Soledad Rodriguez Gonzalez Killed in 18-Wheeler Hit-and-Run on SH 176 near Andrews, TX
UPDATE (November 15, 2022): The victim of this accident has been identified as 87-year-old Soledad Rodriguez Gonzalez.
Andrews, TX — November 9, 2022, fatalities were reported after a semi-truck allegedly fled a crash on State Highway 176 near Andrews.
Authorities say the incident happened around 12:30 p.m. on Highway 176 near FM 1788. Preliminary investigation suggests an eastbound Ford Expedition tried to pass a semi-truck ahead of it, but the big rig changed lanes while the SUV was next to it. The two collided and the Ford overturned, ejecting a passenger. After the impact the truck left the scene without stopping.
The ejected passenger died in the accident. No other injuries were reported.
The investigation is ongoing as DPS seeks the runaway truck, which police say had a white cab and was hauling 4-5 large pipes on a flatbed trailer. It may have left side damage and red paint on it after transfer from the passenger vehicle.
No further information is currently available.
Commentary on Soledad Rodriguez Gonzalez Hit-and-Run near Andrews

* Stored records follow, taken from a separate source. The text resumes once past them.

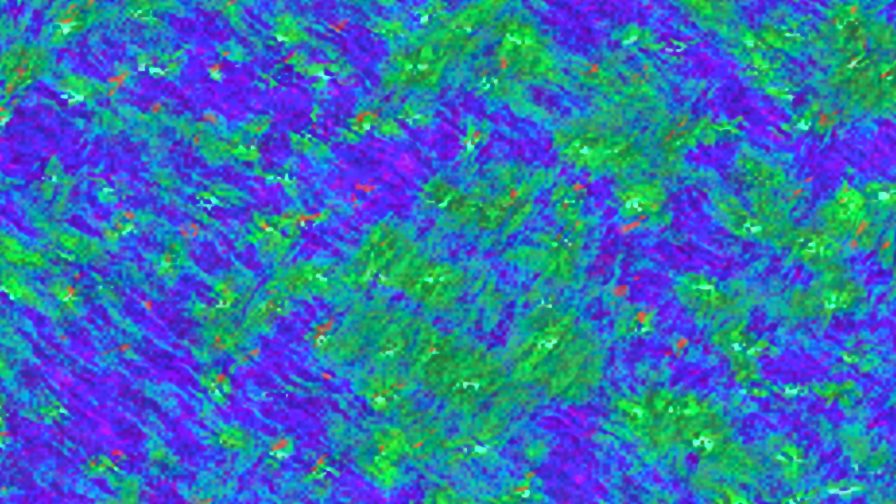
Reproduce this texture map procedurally as a Shadertoy shader.

```glsl
// Furry relief map: violet lanes run down to the right between green clumps and tufts.
// Layered noise, stretched along set directions, and ragged cellular tufts
// add up to one height, which is turned into colour by a ramp.

const float LANE_ANGLE = -0.52;            // direction of the violet lanes
const float CLUMP_ANGLE = 0.75;            // direction of the green clumps
const vec2 LANE_SCALE = vec2(2.3, 9.0);    // features per canvas height, along and across
const vec2 CLUMP_SCALE = vec2(5.2, 9.5);
const vec2 DETAIL_SCALE = vec2(11.0, 27.0);
const vec2 LOCK_SCALE = vec2(12.0, 20.0);
const vec2 FIBRE_SCALE = vec2(20.0, 95.0);
const float TUFT_SCALE = 9.5;              // tuft cells per canvas height
const float GRAIN_SCALE = 130.0;
const float HEIGHT_BIAS = -0.60;           // lower gives more violet
const float CONTRAST = 1.5;

const vec3 CLUMP_SHADE = vec3(0.13, 0.54, 0.36);
const vec3 FRESH_GREEN = vec3(0.14, 0.85, 0.22);
const vec3 PALE_CYAN = vec3(0.40, 0.95, 0.82);
const vec3 WARM_RED = vec3(0.85, 0.32, 0.25);
const vec3 MAGENTA = vec3(0.60, 0.16, 0.80);

// Colours from low to high and the height quantile of each
const vec3 RAMP[6] = vec3[6](
    vec3(0.36, 0.16, 0.96), vec3(0.21, 0.35, 0.88), vec3(0.14, 0.49, 0.78),
    vec3(0.11, 0.58, 0.64), vec3(0.09, 0.62, 0.45), vec3(0.10, 0.72, 0.28));
const float STOPS[6] = float[6](0.17, 0.32, 0.47, 0.64, 0.80, 0.95);

float hash(vec2 p) {
    vec3 q = fract(p.xyx * 0.1031);
    q += dot(q, q.yzx + 33.33);
    return fract((q.x + q.y) * q.z);
}

// Smooth value noise from -1 to 1
float noise(vec2 p) {
    vec2 i = floor(p), f = fract(p);
    f = f * f * (3.0 - 2.0 * f);
    float low = mix(hash(i), hash(i + vec2(1, 0)), f.x);
    float high = mix(hash(i + vec2(0, 1)), hash(i + vec2(1, 1)), f.x);
    return 2.0 * mix(low, high, f.y) - 1.0;
}

// Coordinates along and across a direction
vec2 turn(vec2 p, float angle) {
    float c = cos(angle), s = sin(angle);
    return vec2(c * p.x + s * p.y, c * p.y - s * p.x);
}

// Scattered tufts: x = height, y = bright core, z = pale speck, w = red speck
vec4 tufts(vec2 p) {
    vec2 cell = floor(p);
    vec4 sum = vec4(0.0);
    for (int y = -1; y <= 1; y++)
    for (int x = -1; x <= 1; x++) {
        vec2 id = cell + vec2(x, y);
        float seed = hash(id + 7.0), kind = hash(id + 51.0);
        vec2 q = p - id - 0.15 - 0.7 * vec2(hash(id), hash(id + 23.0));
        float angle = mix(-0.5, 1.1, kind);

        // Lobed body with a few soft rays and combed locks
        vec2 o = turn(q, angle) * vec2(0.8, 1.3);
        float r = length(o);
        float lobe = noise(o / (r + 0.08) * 2.2 + seed * 90.0);
        float lock = noise(turn(q, angle) * vec2(3.0, 10.0) + kind * 70.0);
        float body = max(1.0 - r / (mix(0.4, 0.72, seed) * (1.0 + 0.4 * lobe)), 0.0);
        sum.x += body * mix(0.5, 2.3, seed) * (1.0 + 0.6 * lock);
        sum.y += smoothstep(0.35, 0.85, body + 0.3 * lock) * smoothstep(0.2, 0.7, seed);

        // Small flat specks beside the core
        float pale = length(turn(q + vec2(0.0, 0.06), -0.2 + 0.5 * kind) * vec2(0.6, 1.6));
        float red = length(turn(q - vec2(0.03, 0.12), angle) * vec2(0.45, 1.4));
        sum.z += smoothstep(0.20, 0.04, pale + 0.06 * lock) * step(0.4, seed);
        sum.w += smoothstep(0.21, 0.04, red + 0.05 * lobe) * step(0.6, kind);
    }
    return sum;
}

void mainImage(out vec4 fragColor, in vec2 fragCoord) {
    vec2 p = fragCoord / iResolution.y + 3.0;
    vec2 bend = vec2(noise(p * 9.0), noise(p * 9.0 + 40.0));
    vec2 fray = vec2(noise(p * 38.0 + 11.0), noise(p * 38.0 + 80.0));
    vec2 w = p + 0.016 * bend + 0.006 * fray;

    // Broad and middle forms
    float lane = noise(turn(w, LANE_ANGLE) * LANE_SCALE);
    float clump = noise(turn(w, CLUMP_ANGLE) * CLUMP_SCALE + 17.0);
    float detail = noise(turn(w, LANE_ANGLE) * DETAIL_SCALE + 60.0);
    float lock = noise(turn(w, CLUMP_ANGLE) * LOCK_SCALE + 95.0);
    vec4 tuft = tufts((p + 0.008 * bend + 0.009 * fray) * TUFT_SCALE);

    // Fine fibres follow the lanes, and turn upward on the clumps
    float onClump = smoothstep(0.0, 0.5, clump);
    float laneFibre = noise(turn(w, LANE_ANGLE - 0.12) * FIBRE_SCALE);
    float clumpFibre = noise(turn(w, CLUMP_ANGLE + 0.2) * FIBRE_SCALE * vec2(1.8, 1.0) + 30.0);
    float fibre = mix(laneFibre, clumpFibre, onClump);
    float grain = noise(p * GRAIN_SCALE);
    float tint = noise(turn(p, 0.3) * GRAIN_SCALE * vec2(0.5, 0.9) + 130.0);

    // Sum of heights, spread evenly over 0 to 1
    float height = 1.0 * clump + 0.95 * lane + 0.8 * detail + 0.6 * lock
                 + 0.85 * fibre + 0.5 * grain + tuft.x + HEIGHT_BIAS;
    float level = 1.0 / (1.0 + exp(-CONTRAST * height));
    vec3 col = RAMP[0];
    for (int i = 1; i < 6; i++)
        col = mix(col, RAMP[i], smoothstep(STOPS[i - 1], STOPS[i], level));

    // Shaded clumps, reddish fibres in the lanes, bright tuft cores
    col = mix(col, CLUMP_SHADE, 0.55 * onClump * smoothstep(0.65, 0.9, level));
    float low = 1.0 - smoothstep(0.2, 0.45, level);
    col = mix(col, MAGENTA, 0.55 * low * smoothstep(0.25, 0.9, laneFibre * 0.6 + tint * 0.6));
    float lit = smoothstep(-0.6, 0.5, fibre + 0.6 * grain);
    col = mix(col, FRESH_GREEN, 0.7 * min(tuft.y, 1.0) * lit);
    col = mix(col, WARM_RED, 0.75 * min(tuft.w, 1.0) * smoothstep(-0.1, 0.7, tint + 0.6 * fibre));
    col = mix(col, PALE_CYAN, 0.8 * min(tuft.z, 1.0) * smoothstep(-0.1, 0.6, grain + 0.6 * fibre));

    // Fine light and colour variation
    col *= 1.0 + 0.19 * fibre + 0.18 * grain + 0.06 * lock;
    col += vec3(0.13, -0.07, -0.05) * tint + vec3(-0.02, 0.04, -0.04) * detail;
    fragColor = vec4(clamp(col, 0.0, 1.0), 1.0);
}
```
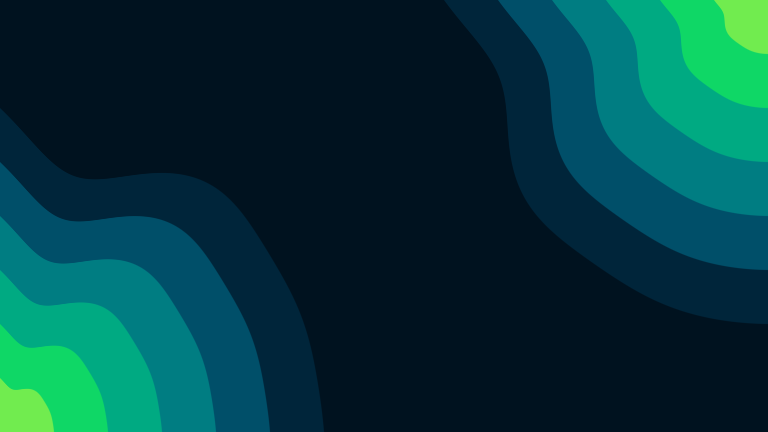
Write a WebGL 1 fragment shader that draws this background.

```glsl
precision highp float;

uniform vec2 u_resolution;

#define RADIUS 0.75
#define BANDS 6.0
#define NIGHT vec3(0.0, 0.071, 0.122)
#define NAVY vec3(0.0, 0.145, 0.228)
#define OCEAN vec3(0.0, 0.310, 0.410)
#define TEAL vec3(0.0, 0.490, 0.510)
#define JADE vec3(0.0, 0.667, 0.510)
#define GREEN vec3(0.06, 0.843, 0.400)
#define LIME vec3(0.445, 0.925, 0.310)

// Band coordinate around a corner: 0 at the corner, BANDS on the outer rim.
// The rim is a quarter circle bent by sines that vanish on both edges.
float bandLevel(vec2 p, vec4 lowWaves, vec2 highWaves) {
  float a = 2.0 * atan(p.y, p.x);
  float rim = 1.0 + dot(lowWaves, sin(a * vec4(1.0, 2.0, 3.0, 4.0)))
                  + dot(highWaves, sin(a * vec2(5.0, 6.0)));
  return BANDS * length(p) / (RADIUS * rim);
}

// Lays a colour over everything inside the given band edge
vec3 paint(vec3 base, vec3 tint, float level, float edge, float soft) {
  return mix(base, tint, 1.0 - smoothstep(edge - soft, edge + soft, level));
}

void main() {
  // Distances from the two corners, in canvas heights
  vec2 fromLowerLeft = gl_FragCoord.xy / u_resolution.y;
  vec2 fromUpperRight = (u_resolution - gl_FragCoord.xy) / u_resolution.y;

  float lowerLeft = bandLevel(fromLowerLeft,
    vec4(-0.0513, 0.0701, -0.0635, 0.0278), vec2(-0.003, -0.0052));
  float upperRight = bandLevel(fromUpperRight,
    vec4(-0.0600, -0.0542, -0.0385, -0.0214), vec2(-0.0016, 0.0025));
  float level = min(lowerLeft, upperRight);

  // Edge softness of about one pixel
  float soft = 0.75 * BANDS / (RADIUS * u_resolution.y);

  // Bands from the rim inward
  vec3 color = paint(NIGHT, NAVY, level, 6.0, soft);
  color = paint(color, OCEAN, level, 5.0, soft);
  color = paint(color, TEAL, level, 4.0, soft);
  color = paint(color, JADE, level, 3.0, soft);
  color = paint(color, GREEN, level, 2.0, soft);
  color = paint(color, LIME, level, 1.0, soft);

  gl_FragColor = vec4(color, 1.0);
}
```
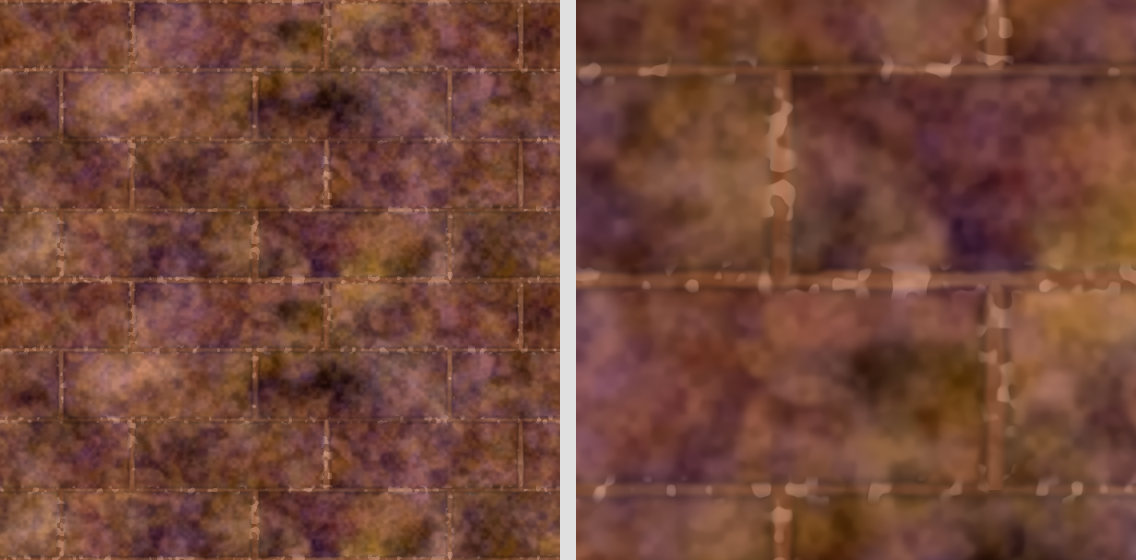
Left: the whole. Right: its middle third, enlarged.
Write a WebGL 2 fragment shader that draws this texture.

```glsl
#version 300 es
precision highp float;
uniform vec2 u_resolution;
out vec4 fragColor;

const float TAU = 6.28318;

vec3 hash3(vec2 cell, float seed) {
  vec3 h = fract(vec3(cell.xyx + seed) * vec3(.1031, .1030, .0973));
  h += dot(h, h.yxz + 33.33);
  return fract((h.xxy + h.yzz) * h.zyx);
}

// Soft cellular noise in three channels, wrapping every 1 by 0.5 units
vec3 blotches(vec2 p, float cells, float seed) {
  p *= cells;
  vec4 sum = vec4(0.);
  for (int j = -1; j <= 1; j++) {
    for (int i = -1; i <= 1; i++) {
      vec2 cell = floor(p) + vec2(i, j);
      vec2 id = mod(cell, vec2(cells, cells * .5));
      vec2 d = cell + .2 + .6 * hash3(id, seed).xy - p;
      sum += vec4(hash3(id, seed + 17.), 1.) * exp(-4. * dot(d, d));
    }
  }
  return sum.xyz / sum.w - .5;
}

// Soft oval mark, wrapping with the same period
float stain(vec2 p, vec2 centre, vec2 size) {
  vec2 period = vec2(1., .5);
  vec2 d = (fract((p - centre) / period + .5) - .5) * period / size;
  return exp(-dot(d, d));
}

void main() {
  vec2 p = gl_FragCoord.xy / u_resolution;
  float soft = max(.0025, 1. / u_resolution.y);

  // Layers of mottling, bent by broad waves
  vec2 bend = .008 * sin(TAU * (p.yx * vec2(6., 5.) + p * vec2(3., 4.)));
  vec3 broad = blotches(p + bend, 8., 3.);
  vec3 cloud = blotches(p + bend, 22., 11.);
  vec3 fleck = blotches(p + bend * .5, 56., 29.);
  vec3 grain = blotches(p, 140., 41.);
  vec2 q = p + .03 * cloud.xy + .012 * fleck.yz;

  // Three bricks across, eight courses, slightly uneven lengths
  float course = mod(floor(p.y * 8.), 2.);
  float middle = mix(.456, .583, course);
  float along = (p.x - middle - .0165 * sin(TAU * (p.x - middle))) * 3.;
  vec2 joint = abs(fract(vec2(along, p.y * 8.) + .5) - .5) / vec2(3., 8.);
  joint += .0025 * fleck.yz + .0015 * grain.xy;
  vec2 brick = vec2(mod(floor(along), 3.), mod(floor(p.y * 8.), 4.));
  vec3 tint = hash3(brick, 5.) - .5;

  // Fired clay: value, then purple and ochre shifts
  float tone = .17 * broad.x + .21 * cloud.x + .18 * fleck.x + .10 * grain.x;
  vec3 color = vec3(.435, .265, .210) + tone * vec3(1., .84, .74);
  color += (broad.y + cloud.y + .6 * fleck.y) * vec3(-.01, -.035, .075);
  color += (broad.z + cloud.z + fleck.z) * vec3(.065, .025, -.045);
  color += .035 * tint.x + tint.y * vec3(.02, -.01, -.01);

  // Large stains and pale patches
  color += vec3(.19, .15, .08) * stain(q, vec2(.25, .112), vec2(.085, .018));
  color += vec3(.13, .10, .06) * stain(q, vec2(.63, .475), vec2(.05, .025));
  color += vec3(.07, .07, .09) * stain(q, vec2(.18, .325), vec2(.10, .045));
  color += vec3(.09, .08, .10) * stain(q, vec2(.06, .045), vec2(.04, .03));
  color += vec3(.08, .02, .01) * stain(q, vec2(.61, .075), vec2(.12, .04));
  color -= vec3(.15, .10, .08) * stain(q, vec2(.515, .445), vec2(.05, .03));
  color -= vec3(.11, .08, .07) * stain(q, vec2(.59, .315), vec2(.12, .04));
  color -= vec3(.12, .08, .04) * stain(q, vec2(.90, .325), vec2(.05, .02));
  color -= vec3(.07, .05, .04) * stain(q, vec2(.82, .185), vec2(.11, .03));

  // Worn joints: a dark lip around a thin tan line
  float bedStrong = 1. - smoothstep(.02, .04, abs(fract(p.y * 2. + .5) - .5));
  vec2 halfWidth = vec2(.0042, mix(.0026, .0042, bedStrong));
  vec2 lip = 1. - smoothstep(halfWidth, halfWidth + .008, joint);
  vec2 line = 1. - smoothstep(halfWidth - soft, halfWidth + soft, joint);
  vec2 strength = clamp(vec2(.72, .55 + .25 * bedStrong) + .8 * cloud.zx + .5 * broad.yz, .2, .9);
  color *= 1. - .16 * max(lip.x, lip.y);
  vec3 mortar = vec3(.57, .36, .255) + .16 * cloud.y * vec3(.6, .8, 1.) + .12 * grain.x;
  color = mix(color, mortar, max(line.x * strength.x, line.y * strength.y));

  // Pale chips scattered along the joints
  float chips = smoothstep(.10, .32, grain.z + .5 * cloud.x) * max(lip.x, lip.y);
  color += .17 * chips * vec3(.9, .85, .85);

  fragColor = vec4(clamp(color, 0., 1.), 1.);
}
```
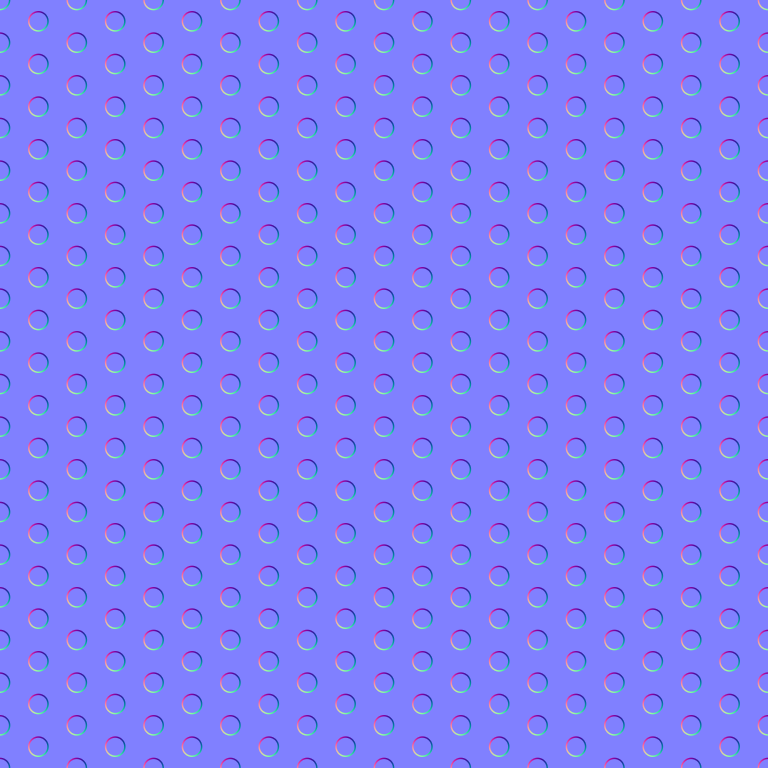
A Shadertoy shader for this texture map:

```glsl
// Tangent-space normal map of a flat sheet with staggered round perforations.

#define REPEATS vec2(10.0, 18.0) // lattice cells across and down
#define RADIUS 0.0125            // middle of the bevel ring
#define BEVEL_WIDTH 0.0019       // width of the bevel ring
#define STEEPNESS 0.97           // sideways part of the bevel normal

// Offset from the nearest point of a rectangular lattice.
vec2 latticeOffset(vec2 p) {
    return (fract(p * REPEATS + 0.5) - 0.5) / REPEATS;
}

// Offset from the nearest hole centre: two lattices, half a cell apart.
vec2 holeOffset(vec2 p) {
    vec2 a = latticeOffset(p);
    vec2 b = latticeOffset(p + 0.5 / REPEATS);
    return dot(a, a) < dot(b, b) ? a : b;
}

// Share of a pixel's width that lies inside a band centred on zero.
float bandCoverage(float dist, float width, float pixel) {
    float top = min(dist + 0.5 * pixel, 0.5 * width);
    float bottom = max(dist - 0.5 * pixel, -0.5 * width);
    return max(top - bottom, 0.0) / pixel;
}

void mainImage(out vec4 fragColor, in vec2 fragCoord) {
    vec2 uv = fragCoord / iResolution.xy;
    float pixel = 1.0 / min(iResolution.x, iResolution.y);

    vec2 offset = holeOffset(uv);
    float dist = length(offset);

    // The bevel leans toward the hole centre; the rest faces the viewer.
    vec2 inward = -offset / max(dist, 1e-5);
    vec3 bevel = vec3(inward * STEEPNESS, sqrt(1.0 - STEEPNESS * STEEPNESS));
    vec3 flatNormal = vec3(0.004, 0.004, 1.0);

    // Blend by coverage, then encode the normal as colour.
    float ring = bandCoverage(dist - RADIUS, BEVEL_WIDTH, pixel);
    vec3 normal = mix(flatNormal, bevel, ring);
    fragColor = vec4(normal * 0.5 + 0.5, 1.0);
}
```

Many people feel like hit-and-run accidents are difficult, even impossible, to solve--even when the vehicle that flees is as large and conspicuous as an 18-wheeler. It's important not to lose hope, though; even months after a crash, someone may connect the dots and come forward to help.
In a recent case, for example, a family came to us after their loved one was fatally hit by an 18-wheeler. The trucker fled the scene and authorities couldn't find enough information to identify the truck or a suspect. To help out we circulated all the known details and developments through the blog, and a couple eventually contacted us saying they witnessed the crash first-hand.
It turns out they saw what happened, followed the truck, wrote down its company information and license plate, and only stopped because the trucker tried to run them off the road. They went to the police with what they had but somehow the information got misplaced and no one ever followed up. When that effort bore no fruit, the couple contacted us and we made sure the information was put to use.
Thanks to them the runaway truck driver (who it turned out was high on meth when he fled) answered for his actions. Moreover, his employer was held properly accountable for the damage he caused and the victim's family got some much-needed help and closure.
That's something of a best-case scenario, but it's possible that similar efforts here could yield positive results. If someone witnessed the wreck or even just saw a damaged truck hauling pipes soon afterward, they could still come forward. Investigators can then find out more about what caused the crash and who's responsible. I'm sure they're doing their best to resolve this, but maybe independent efforts would also help move things forward.